*** Opening of DATA PROVIDED ***

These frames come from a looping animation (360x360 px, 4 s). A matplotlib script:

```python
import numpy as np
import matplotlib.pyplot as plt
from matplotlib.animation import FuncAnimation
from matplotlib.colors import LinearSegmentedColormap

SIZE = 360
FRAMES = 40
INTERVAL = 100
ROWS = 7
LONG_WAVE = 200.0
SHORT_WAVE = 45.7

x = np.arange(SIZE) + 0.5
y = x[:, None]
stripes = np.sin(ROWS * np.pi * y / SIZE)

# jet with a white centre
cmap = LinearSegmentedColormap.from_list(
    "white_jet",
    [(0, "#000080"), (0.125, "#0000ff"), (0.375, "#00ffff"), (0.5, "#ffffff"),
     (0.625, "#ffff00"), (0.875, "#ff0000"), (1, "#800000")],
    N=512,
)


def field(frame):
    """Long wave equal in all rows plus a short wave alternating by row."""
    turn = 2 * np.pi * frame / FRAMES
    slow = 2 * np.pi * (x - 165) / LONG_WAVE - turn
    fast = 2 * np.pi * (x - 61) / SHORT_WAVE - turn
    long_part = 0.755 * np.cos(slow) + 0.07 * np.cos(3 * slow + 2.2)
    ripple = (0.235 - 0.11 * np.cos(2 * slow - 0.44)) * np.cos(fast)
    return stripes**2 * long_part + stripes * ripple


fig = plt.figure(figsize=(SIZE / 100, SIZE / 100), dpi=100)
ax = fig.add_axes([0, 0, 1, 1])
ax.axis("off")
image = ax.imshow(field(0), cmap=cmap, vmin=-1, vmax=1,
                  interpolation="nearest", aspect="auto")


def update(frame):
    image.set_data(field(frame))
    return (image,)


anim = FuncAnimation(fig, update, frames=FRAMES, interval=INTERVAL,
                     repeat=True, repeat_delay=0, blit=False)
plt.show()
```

*** Close of DATA PROVIDED ***
*** Opening of DATA PROVIDED ***

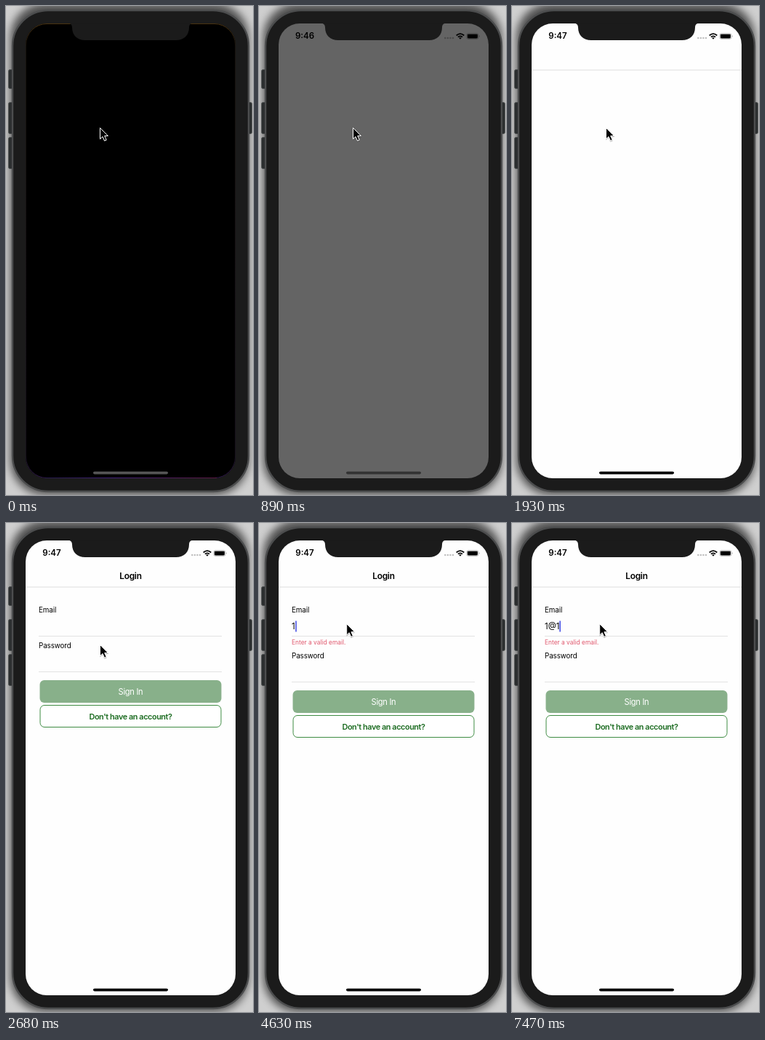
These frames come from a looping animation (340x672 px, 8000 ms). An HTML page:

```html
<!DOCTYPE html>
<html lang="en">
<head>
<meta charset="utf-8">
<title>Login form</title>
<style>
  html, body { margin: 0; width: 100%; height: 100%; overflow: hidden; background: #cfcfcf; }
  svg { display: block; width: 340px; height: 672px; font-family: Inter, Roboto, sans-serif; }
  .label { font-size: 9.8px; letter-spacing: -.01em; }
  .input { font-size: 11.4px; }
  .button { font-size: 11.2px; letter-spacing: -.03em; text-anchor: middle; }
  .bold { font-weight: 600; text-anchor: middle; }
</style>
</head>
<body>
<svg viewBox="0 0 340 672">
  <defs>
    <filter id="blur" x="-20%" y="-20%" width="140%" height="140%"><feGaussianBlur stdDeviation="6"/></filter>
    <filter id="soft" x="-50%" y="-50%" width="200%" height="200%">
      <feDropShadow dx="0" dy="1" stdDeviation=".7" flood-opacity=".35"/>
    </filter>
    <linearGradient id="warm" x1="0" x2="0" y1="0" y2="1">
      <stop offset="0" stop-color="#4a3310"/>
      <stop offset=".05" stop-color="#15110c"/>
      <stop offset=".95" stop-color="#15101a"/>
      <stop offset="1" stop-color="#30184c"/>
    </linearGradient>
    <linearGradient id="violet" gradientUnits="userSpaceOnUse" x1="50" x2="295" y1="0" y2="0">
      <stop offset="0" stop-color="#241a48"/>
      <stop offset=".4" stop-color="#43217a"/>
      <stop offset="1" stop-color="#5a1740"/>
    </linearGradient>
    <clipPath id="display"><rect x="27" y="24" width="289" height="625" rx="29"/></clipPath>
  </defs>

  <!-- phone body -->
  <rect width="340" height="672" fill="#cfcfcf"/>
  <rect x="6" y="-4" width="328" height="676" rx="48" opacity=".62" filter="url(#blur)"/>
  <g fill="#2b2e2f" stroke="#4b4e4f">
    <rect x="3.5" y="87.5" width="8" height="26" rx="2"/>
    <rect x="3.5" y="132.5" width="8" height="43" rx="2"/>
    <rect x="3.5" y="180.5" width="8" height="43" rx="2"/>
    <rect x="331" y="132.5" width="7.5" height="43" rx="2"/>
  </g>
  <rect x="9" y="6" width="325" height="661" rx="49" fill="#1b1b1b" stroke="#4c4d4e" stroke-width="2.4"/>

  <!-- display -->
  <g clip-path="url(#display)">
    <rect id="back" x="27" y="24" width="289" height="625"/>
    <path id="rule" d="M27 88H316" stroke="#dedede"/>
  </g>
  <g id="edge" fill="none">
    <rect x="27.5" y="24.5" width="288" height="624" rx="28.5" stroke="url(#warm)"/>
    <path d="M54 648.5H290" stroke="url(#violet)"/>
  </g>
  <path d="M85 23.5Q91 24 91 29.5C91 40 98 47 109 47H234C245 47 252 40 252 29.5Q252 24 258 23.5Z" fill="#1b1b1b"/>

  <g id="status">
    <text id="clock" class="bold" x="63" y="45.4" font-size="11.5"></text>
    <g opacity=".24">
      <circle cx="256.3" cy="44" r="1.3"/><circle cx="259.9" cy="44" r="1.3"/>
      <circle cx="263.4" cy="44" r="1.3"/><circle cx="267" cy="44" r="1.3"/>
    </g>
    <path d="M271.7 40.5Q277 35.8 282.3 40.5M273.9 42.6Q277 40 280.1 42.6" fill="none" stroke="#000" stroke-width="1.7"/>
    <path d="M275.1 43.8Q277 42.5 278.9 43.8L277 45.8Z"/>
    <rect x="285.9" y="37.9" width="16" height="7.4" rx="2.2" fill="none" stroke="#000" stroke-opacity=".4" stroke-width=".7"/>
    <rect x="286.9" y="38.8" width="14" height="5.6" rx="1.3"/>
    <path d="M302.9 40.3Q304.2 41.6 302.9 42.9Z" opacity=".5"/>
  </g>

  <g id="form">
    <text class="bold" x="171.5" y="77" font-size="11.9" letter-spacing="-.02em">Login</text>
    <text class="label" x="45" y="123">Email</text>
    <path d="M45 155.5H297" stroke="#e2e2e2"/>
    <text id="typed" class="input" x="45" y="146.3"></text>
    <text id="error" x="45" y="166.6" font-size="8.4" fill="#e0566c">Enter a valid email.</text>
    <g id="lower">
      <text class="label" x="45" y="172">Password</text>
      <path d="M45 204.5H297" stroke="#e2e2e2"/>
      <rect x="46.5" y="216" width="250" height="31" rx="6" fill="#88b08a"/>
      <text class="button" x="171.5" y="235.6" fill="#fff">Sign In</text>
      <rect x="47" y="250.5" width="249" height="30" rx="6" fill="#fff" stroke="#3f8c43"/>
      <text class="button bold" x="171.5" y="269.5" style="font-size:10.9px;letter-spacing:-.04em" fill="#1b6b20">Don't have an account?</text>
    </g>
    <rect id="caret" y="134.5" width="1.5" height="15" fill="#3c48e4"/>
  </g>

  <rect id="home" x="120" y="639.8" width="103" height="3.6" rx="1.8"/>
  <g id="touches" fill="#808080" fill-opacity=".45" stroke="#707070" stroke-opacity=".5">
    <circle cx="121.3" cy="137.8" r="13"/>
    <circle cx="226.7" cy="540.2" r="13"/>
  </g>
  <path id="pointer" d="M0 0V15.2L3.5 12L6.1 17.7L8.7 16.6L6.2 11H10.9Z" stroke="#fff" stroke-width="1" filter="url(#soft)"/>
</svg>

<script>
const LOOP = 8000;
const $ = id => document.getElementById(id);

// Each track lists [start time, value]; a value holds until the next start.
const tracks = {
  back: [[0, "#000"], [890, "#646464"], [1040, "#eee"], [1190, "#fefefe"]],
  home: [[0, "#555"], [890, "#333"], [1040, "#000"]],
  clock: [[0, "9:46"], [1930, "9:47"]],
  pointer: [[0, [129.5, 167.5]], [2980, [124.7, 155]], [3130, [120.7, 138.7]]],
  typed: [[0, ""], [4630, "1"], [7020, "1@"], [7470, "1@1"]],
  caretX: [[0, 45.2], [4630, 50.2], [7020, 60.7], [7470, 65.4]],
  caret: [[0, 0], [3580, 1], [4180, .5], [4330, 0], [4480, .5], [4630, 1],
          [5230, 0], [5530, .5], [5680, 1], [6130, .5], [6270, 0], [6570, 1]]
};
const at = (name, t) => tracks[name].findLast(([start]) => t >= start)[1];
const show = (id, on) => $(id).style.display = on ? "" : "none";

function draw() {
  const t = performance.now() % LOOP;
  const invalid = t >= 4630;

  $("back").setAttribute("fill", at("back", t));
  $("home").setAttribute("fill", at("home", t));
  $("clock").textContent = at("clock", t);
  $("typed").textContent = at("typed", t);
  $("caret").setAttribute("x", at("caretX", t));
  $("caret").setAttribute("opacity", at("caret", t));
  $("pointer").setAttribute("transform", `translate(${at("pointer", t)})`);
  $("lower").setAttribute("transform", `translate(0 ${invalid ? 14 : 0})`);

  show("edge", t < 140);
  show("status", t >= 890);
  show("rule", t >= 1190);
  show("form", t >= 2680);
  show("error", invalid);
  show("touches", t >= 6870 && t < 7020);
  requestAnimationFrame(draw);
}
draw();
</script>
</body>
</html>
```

*** Close of DATA PROVIDED ***

■ WHAT IS REQUIRED:
Scan the data above for the word "opacity". Copy every line in which it is found.

■ TASK ANSWER:
      <feDropShadow dx="0" dy="1" stdDeviation=".7" flood-opacity=".35"/>
  <rect x="6" y="-4" width="328" height="676" rx="48" opacity=".62" filter="url(#blur)"/>
    <g opacity=".24">
    <rect x="285.9" y="37.9" width="16" height="7.4" rx="2.2" fill="none" stroke="#000" stroke-opacity=".4" stroke-width=".7"/>
    <path d="M302.9 40.3Q304.2 41.6 302.9 42.9Z" opacity=".5"/>
  <g id="touches" fill="#808080" fill-opacity=".45" stroke="#707070" stroke-opacity=".5">
  $("caret").setAttribute("opacity", at("caret", t));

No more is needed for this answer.